# Aim of the exercise
Look through the material beneath and copy each line with the word "none".

# Provided data
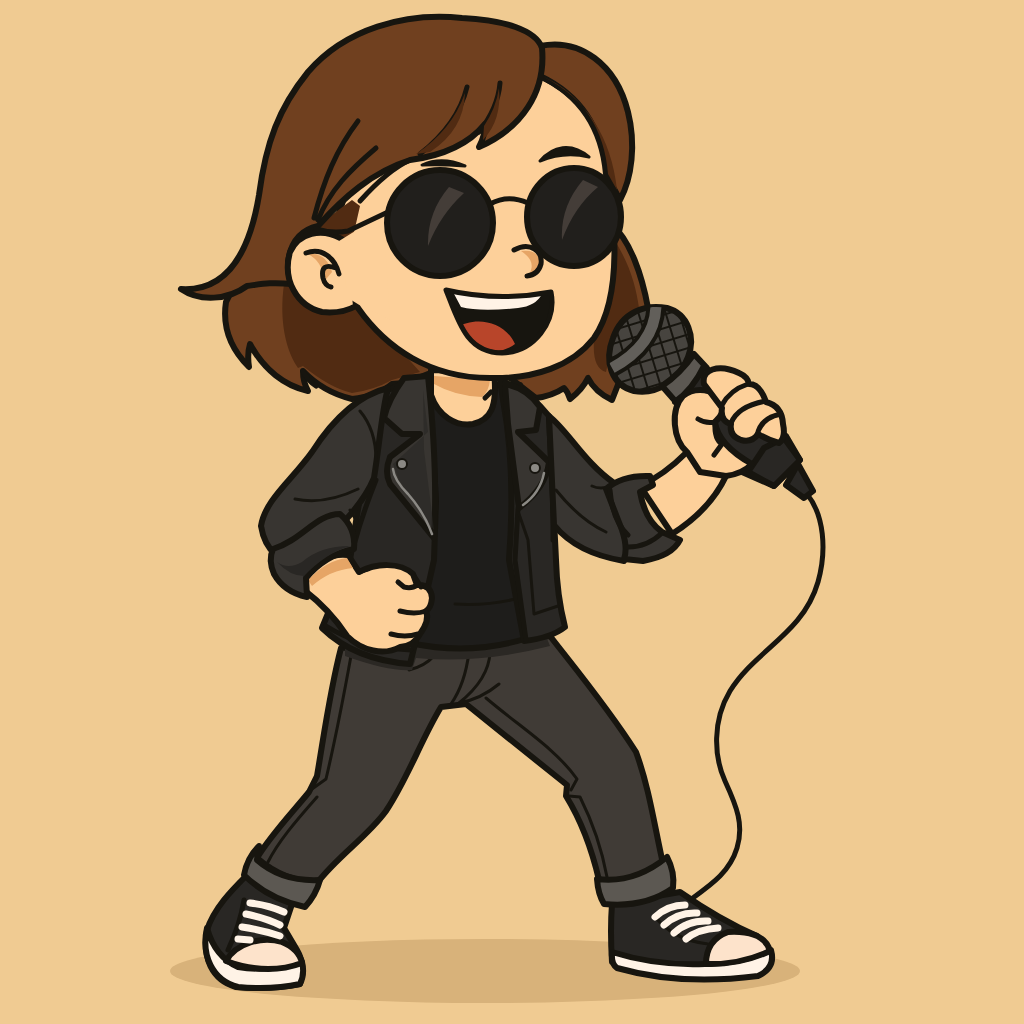
<!DOCTYPE html>
<html lang="en">
<head>
<meta charset="utf-8">
<title>Rock singer</title>
<style>
:root{
  --sand:#f0cb92; --shadow:#d8b27a; --ink:#17150f;
  --skin:#fdd09a; --skin-shade:#e6a566;
  --hair:#70401f; --hair-dark:#512b12;
  --leather:#292724; --leather-light:#383531; --shirt:#1e1d1b;
  --jeans:#403b36; --cuff:#5c5852; --grey:#8b8984;
  --lens:#211f1c; --glint:#443d38; --white:#fff3e6; --rubber:#fde3cb; --tongue:#b8452a;
}
html,body{margin:0;height:100%;overflow:hidden;background:var(--sand)}
svg{display:block;width:1024px;height:1024px}
.line{fill:none;stroke:var(--ink);stroke-width:5;stroke-linecap:round;stroke-linejoin:round}
.thin{stroke-width:3}
.shape{stroke:var(--ink);stroke-width:6;stroke-linecap:round;stroke-linejoin:round}
.skin{fill:var(--skin)} .hair{fill:var(--hair)} .hair-dark{fill:var(--hair-dark)}
.leather{fill:var(--leather)} .leather-light{fill:var(--leather-light)} .shirt{fill:var(--shirt)}
.jeans{fill:var(--jeans)} .cuff{fill:var(--cuff)} .white{fill:var(--white)} .rubber{fill:var(--rubber)}
.skin-shade{fill:var(--skin-shade)} .lens{fill:var(--lens)} .glint{fill:var(--glint)}
.zip{fill:none;stroke:var(--grey);stroke-width:2.5;stroke-linecap:round}
.lace{fill:none;stroke:var(--white);stroke-width:7;stroke-linecap:round}
</style>
</head>
<body>
<svg viewBox="0 0 1024 1024" role="img" aria-label="Cartoon singer in sunglasses and a leather jacket holding a microphone">
<defs>
  <clipPath id="mouth-clip"><path d="M446 290Q498 302 551 292C557 322 534 352 502 353C466 353 458 320 446 290Z"/></clipPath>
  <clipPath id="mic-clip"><path d="M613 338C622 312 645 304 667 308C688 314 696 337 688 357C679 381 657 395 634 391C611 385 604 361 613 338Z"/></clipPath>
  <pattern id="mesh" width="13" height="13" patternUnits="userSpaceOnUse" patternTransform="rotate(73)">
    <rect width="13" height="13" fill="#47443f"/><path d="M0 0H13M0 0V13" stroke="#17150f" stroke-width="4"/>
  </pattern>
</defs>

<rect width="1024" height="1024" fill="var(--sand)"/>
<ellipse cx="485" cy="971" rx="315" ry="32" fill="var(--shadow)"/>

<path id="cable" class="line" d="M807 494C824 515 827 550 818 582C803 634 755 650 730 691C712 721 714 757 725 781C737 807 744 825 737 848C729 874 709 886 686 903"/>

<g id="back-hair">
  <path class="shape hair" d="M600 130L612 225C630 240 642 275 648 308L612 400Q595 392 588 378Q582 390 570 399Q568 392 564 388Q552 396 536 398L500 370L588 240Z"/>
  <path class="hair-dark" d="M613 238C629 262 636 286 639 308L614 336L606 372Q592 368 594 340Q615 300 613 238Z"/>
  <path class="shape hair" d="M300 225C278 255 240 270 226 302C222 328 232 350 249 367Q247 354 250 344C264 370 285 386 308 391Q303 382 303 371Q323 392 352 399Q378 396 392 384L440 380L360 250Z"/>
  <path class="hair-dark" d="M285 278C279 312 283 346 298 368L303 366Q330 388 352 393Q374 390 392 380L420 372L356 300L312 296Z"/>
  <path class="line" d="M303 371Q307 380 316 386"/>
</g>

<g id="legs">
  <path class="shape jeans" d="M341 648C330 690 324 735 317 776L309 792C292 813 270 836 257 858Q285 882 318 882C337 857 368 836 386 811C408 778 421 740 441 707L466 704L567 785L566 796C582 822 592 850 599 880Q634 889 664 868C655 830 650 790 636 752C608 708 578 672 550 636Z"/>
  <path class="line thin" d="M351 656C343 700 334 745 326 779L312 789M317 797C295 822 278 842 268 862M469 652Q465 684 451 704M490 652Q489 679 459 703Q481 699 499 684M486 698C520 727 555 748 577 779L571 790M569 796L580 797C594 825 602 850 607 877M434 656Q425 666 409 670"/>
  <path d="M345 656Q390 672 412 670L416 658Q480 664 550 646L546 636L345 644Z" fill="#2b2824"/>
</g>

<g id="left-shoe">
  <path class="shape leather" d="M246 876C232 890 214 908 207 930C202 958 212 980 236 987Q270 990 300 984Q306 965 297 950L284 928L292 904Z"/>
  <path class="shape white" d="M207 928C201 955 212 980 238 987Q272 990 300 984Q305 974 302 962Q270 972 238 967Q215 957 207 928Z"/>
  <path class="shape rubber" d="M226 961C236 943 262 936 282 942Q299 949 302 963Q267 976 226 961Z"/>
  <path class="line" d="M244 900Q240 925 228 950" stroke-width="3"/>
  <path class="lace" d="M250 903Q268 905 284 912M246 914Q266 918 280 925M242 927Q262 930 280 936M238 939L250 940"/>
  <path class="shape cuff" d="M259 846Q247 858 244 875Q268 899 305 907Q316 895 320 880Q282 882 257 860Z"/>
</g>

<g id="right-shoe">
  <path class="shape leather" d="M612 904Q610 930 612 962L645 972L755 960Q771 948 757 936Q720 920 680 892Z"/>
  <path class="shape white" d="M612 952Q656 966 705 964Q740 964 771 950Q776 968 758 976Q680 986 617 968Q611 964 612 952Z"/>
  <path class="shape rubber" d="M706 964Q706 940 728 932Q764 930 770 951Q740 965 706 964Z"/>
  <path class="line thin" d="M654 915Q672 940 708 944"/>
  <path class="lace" d="M655 917Q668 905 685 905M664 925Q678 912 697 913M674 933Q688 920 708 921M686 939Q698 929 718 928"/>
  <path class="shape cuff" d="M597 879Q634 884 667 857Q675 872 673 888Q645 908 604 904Q598 894 597 879Z"/>
</g>

<g id="torso">
  <path class="shape shirt" d="M425 385L520 385L528 638Q470 656 410 643Z"/>
  <path class="line thin" d="M455 604Q490 606 519 598"/>
  <path class="shape skin" d="M431 370V395C438 416 456 427 473 424C490 420 498 408 494 372Z"/>
  <path class="skin-shade" d="M434 376L490 380Q489 391 482 397Q455 396 434 384Z"/>
  <path class="line" d="M485 398L491 392"/>
</g>

<g id="jacket">
  <path class="shape leather" d="M500 380Q530 392 549 416L556 560Q557 596 565 627Q551 638 524 641L509 560Q516 470 503 400Z"/>
  <path class="line" d="M553 470V540M518 508L515 560L526 640M549 416Q553 440 551 465"/>
  <path class="line thin" d="M519 514L528 540L534 614L558 606"/>
  <path class="shape leather-light" d="M505 384Q527 388 540 407L536 430L518 432L549 462Q546 488 519 508L508 424Z"/>
  <path class="zip" d="M544 473Q540 493 523 505"/>
  <circle cx="535" cy="468" r="5" fill="var(--grey)" stroke="var(--ink)" stroke-width="2"/>
  <path class="shape leather" d="M428 374L388 390C362 440 364 480 357 515L350 560L322 628Q355 660 410 664L416 640L434 560L436 500Z"/>
  <path class="line" d="M326 626Q360 648 411 650M376 480Q362 515 354 545"/>
  <path class="shape leather-light" d="M404 378Q388 400 384 418L402 434L420 434L390 457Q384 472 390 484L434 538Q438 470 428 376Z"/>
  <path class="leather" d="M423 390L424 450L434 530L399 480L393 464L428 432Z" opacity=".6"/>
  <path class="zip" d="M393 469Q394 480 408 494Q424 512 432 534"/>
  <circle cx="402" cy="464" r="5" fill="var(--grey)" stroke="var(--ink)" stroke-width="2"/>
</g>

<g id="left-arm">
  <path class="shape leather-light" d="M388 388C355 396 330 424 312 452C292 480 265 500 261 526Q264 545 276 555L340 526Q365 500 374 478C380 440 382 410 388 388Z"/>
  <path class="line thin" d="M295 499Q325 505 358 489M350 510L356 520M360 411Q376 430 376 460"/>
  <path class="shape skin" d="M304 576Q325 552 348 555L359 572C376 563 400 562 413 574L417 585Q431 584 432 598Q431 608 426 611Q430 620 420 634Q414 646 400 647C384 656 362 651 347 636Q330 610 304 590Z"/>
  <path class="skin-shade" d="M308 580Q327 560 347 558L353 568Q330 570 312 586Z"/>
  <path class="line" d="M359 572L368 569M398 582L404 587Q412 589 417 585M400 611Q415 615 426 611M391 634Q405 638 418 634M421 587Q417 580 414 576"/>
  <path class="shape leather-light" d="M273 549C302 540 316 514 340 514Q356 528 354 549Q325 555 306 578L307 597Q284 592 274 574Q268 560 273 549Z"/>
  <path class="leather" d="M277 562Q290 576 304 576Q326 553 350 546Q320 546 302 562Q288 570 277 562Z"/>
</g>

<g id="right-arm">
  <path class="shape leather-light" d="M549 416C569 432 584 462 614 483L636 540L624 561C594 556 570 545 554 525Z"/>
  <path class="line thin" d="M556 490Q580 520 606 532M612 486Q600 490 592 486"/>
  <path class="shape skin" d="M640 486Q664 475 687 452L726 476Q710 510 672 534Z"/>
  <path class="shape leather-light" d="M606 489Q622 475 650 476L653 485L640 492Q645 520 662 532L680 540Q672 556 643 561L624 559Q628 548 622 530Z"/>
  <path class="line" d="M610 490Q612 520 628 535M662 533Q646 548 626 547"/>
</g>

<g id="microphone">
  <path class="shape leather" d="M668 374L690 356L786 436L800 460L774 486L742 472Z"/>
  <path class="shape leather" d="M764 448L784 438L800 460L774 486L748 472ZM798 464L813 491L804 498L786 485Z"/>
  <path class="shape" fill="url(#mesh)" d="M613 338C622 312 645 304 667 308C688 314 696 337 688 357C679 381 657 395 634 391C611 385 604 361 613 338Z"/>
  <g clip-path="url(#mic-clip)"><path d="M656 306C655 335 638 354 612 368" fill="none" stroke="var(--ink)" stroke-width="19"/><path d="M656 306C655 335 638 354 612 368" fill="none" stroke="#625f5a" stroke-width="11"/></g>
  <path class="shape cuff" d="M694 354L707 368Q694 390 676 402L662 386Q680 374 694 354Z"/>
  <path class="shape leather" d="M704 366L716 378L688 408L675 402Q693 389 704 366Z"/>
</g>

<g id="right-hand">
  <path class="shape skin" d="M687 452C673 440 670 410 683 396C695 386 715 389 723 401Q726 412 715 422Q718 445 752 464Q742 474 726 476L700 472Z"/>
  <path class="line" d="M715 422Q706 424 698 419M715 422Q714 440 722 444L714 455"/>
  <path class="shape skin" d="M704 384C701 370 718 363 739 373Q748 377 749 384Q760 384 766 402Q782 406 783 424Q786 438 779 443Q768 440 758 434Q752 443 741 440Q729 436 731 424Q720 421 722 408Z"/>
  <path class="line" d="M722 405Q730 390 748 384M731 423Q738 406 766 401M757 436Q760 418 781 414"/>
</g>

<g id="head">
  <path class="shape skin" d="M540 76C575 92 602 122 606 164L614 232C616 272 612 312 594 338C572 366 535 379 490 378C430 378 386 348 358 308L330 240L350 180Z"/>
  <path class="shape hair" d="M540 46C580 38 616 64 628 112C636 144 632 178 620 200L606 174C602 128 580 95 540 76Z"/>
  <path class="hair-dark" d="M544 77C582 94 605 130 608 174L617 190Q608 110 544 77Z"/>
  <path class="hair-dark" d="M314 228L352 200L360 206L350 250L338 238Z"/>
  <path class="shape hair" d="M181 289C228 292 250 250 259 195C266 142 279 108 308 72C345 29 405 12 462 18C504 20 536 30 542 48C546 92 522 128 479 147Q485 136 485 124C468 145 440 156 410 160C372 172 343 198 318 226Q292 232 288 262Q288 276 292 284C270 282 262 284 247 286C228 300 200 302 181 289Z"/>
  <path class="line" d="M358 121C336 150 324 180 314 218M376 148C350 170 330 190 318 220M467 87Q458 124 420 154M500 83Q498 108 479 132M410 160Q388 170 360 201" stroke-width="4"/>
  <path class="hair-dark" d="M465 93Q464 130 430 152L416 154Q452 130 465 93ZM499 88Q502 120 483 140L484 126Q496 108 499 88Z"/>
  <path class="shape skin" d="M340 238C322 228 299 232 290 252C282 280 297 306 322 312Q342 314 356 306L350 244Z"/>
  <path fill="var(--skin)" d="M339 241L360 228L384 226L390 320L361 306L348 298Z"/>
  <path class="skin-shade" d="M308 254Q326 252 332 272L322 284Q326 264 308 254Z"/>
  <path class="line" d="M306 253C322 247 335 258 339 274M336 268Q320 262 323 278Q325 286 331 287"/>
</g>

<g id="face">
  <path d="M422 165Q442 156 465 166Q440 164 422 165ZM540 161C553 146 571 142 589 157Q564 151 540 161Z" fill="var(--ink)" stroke="var(--ink)" stroke-width="3" stroke-linejoin="round"/>
  <path class="line" d="M316 229Q332 234 348 231L388 212M490 204Q508 194 528 203" stroke-width="6"/>
  <circle class="shape lens" cx="440" cy="223" r="53"/>
  <ellipse class="shape lens" cx="574" cy="217" rx="47" ry="49"/>
  <path class="glint" d="M449 187L464 193Q440 215 428 246Q427 213 449 187ZM583 180L598 187Q574 207 562 240Q560 207 583 180Z"/>
  <path class="skin-shade" d="M521 251Q538 249 540 262Q538 274 528 276Q538 262 521 251Z"/>
  <path class="line" d="M514 250C530 241 543 251 541 264Q538 275 527 276"/>
  <path d="M446 290Q498 302 551 292C557 322 534 352 502 353C466 353 458 320 446 290Z" fill="var(--ink)"/>
  <g clip-path="url(#mouth-clip)">
    <path class="white" d="M453 292Q498 303 542 294Q536 306 518 308Q480 312 461 307Z"/>
    <path d="M456 328C474 316 504 320 515 344Q505 352 494 350Q468 346 456 328Z" fill="var(--tongue)"/>
  </g>
  <path class="line" d="M446 290Q498 302 551 292C557 322 534 352 502 353C466 353 458 320 446 290Z"/>
</g>
</svg>
</body>
</html>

# Task result
.line{fill:none;stroke:var(--ink);stroke-width:5;stroke-linecap:round;stroke-linejoin:round}
.zip{fill:none;stroke:var(--grey);stroke-width:2.5;stroke-linecap:round}
.lace{fill:none;stroke:var(--white);stroke-width:7;stroke-linecap:round}
  <g clip-path="url(#mic-clip)"><path d="M656 306C655 335 638 354 612 368" fill="none" stroke="var(--ink)" stroke-width="19"/><path d="M656 306C655 335 638 354 612 368" fill="none" stroke="#625f5a" stroke-width="11"/></g>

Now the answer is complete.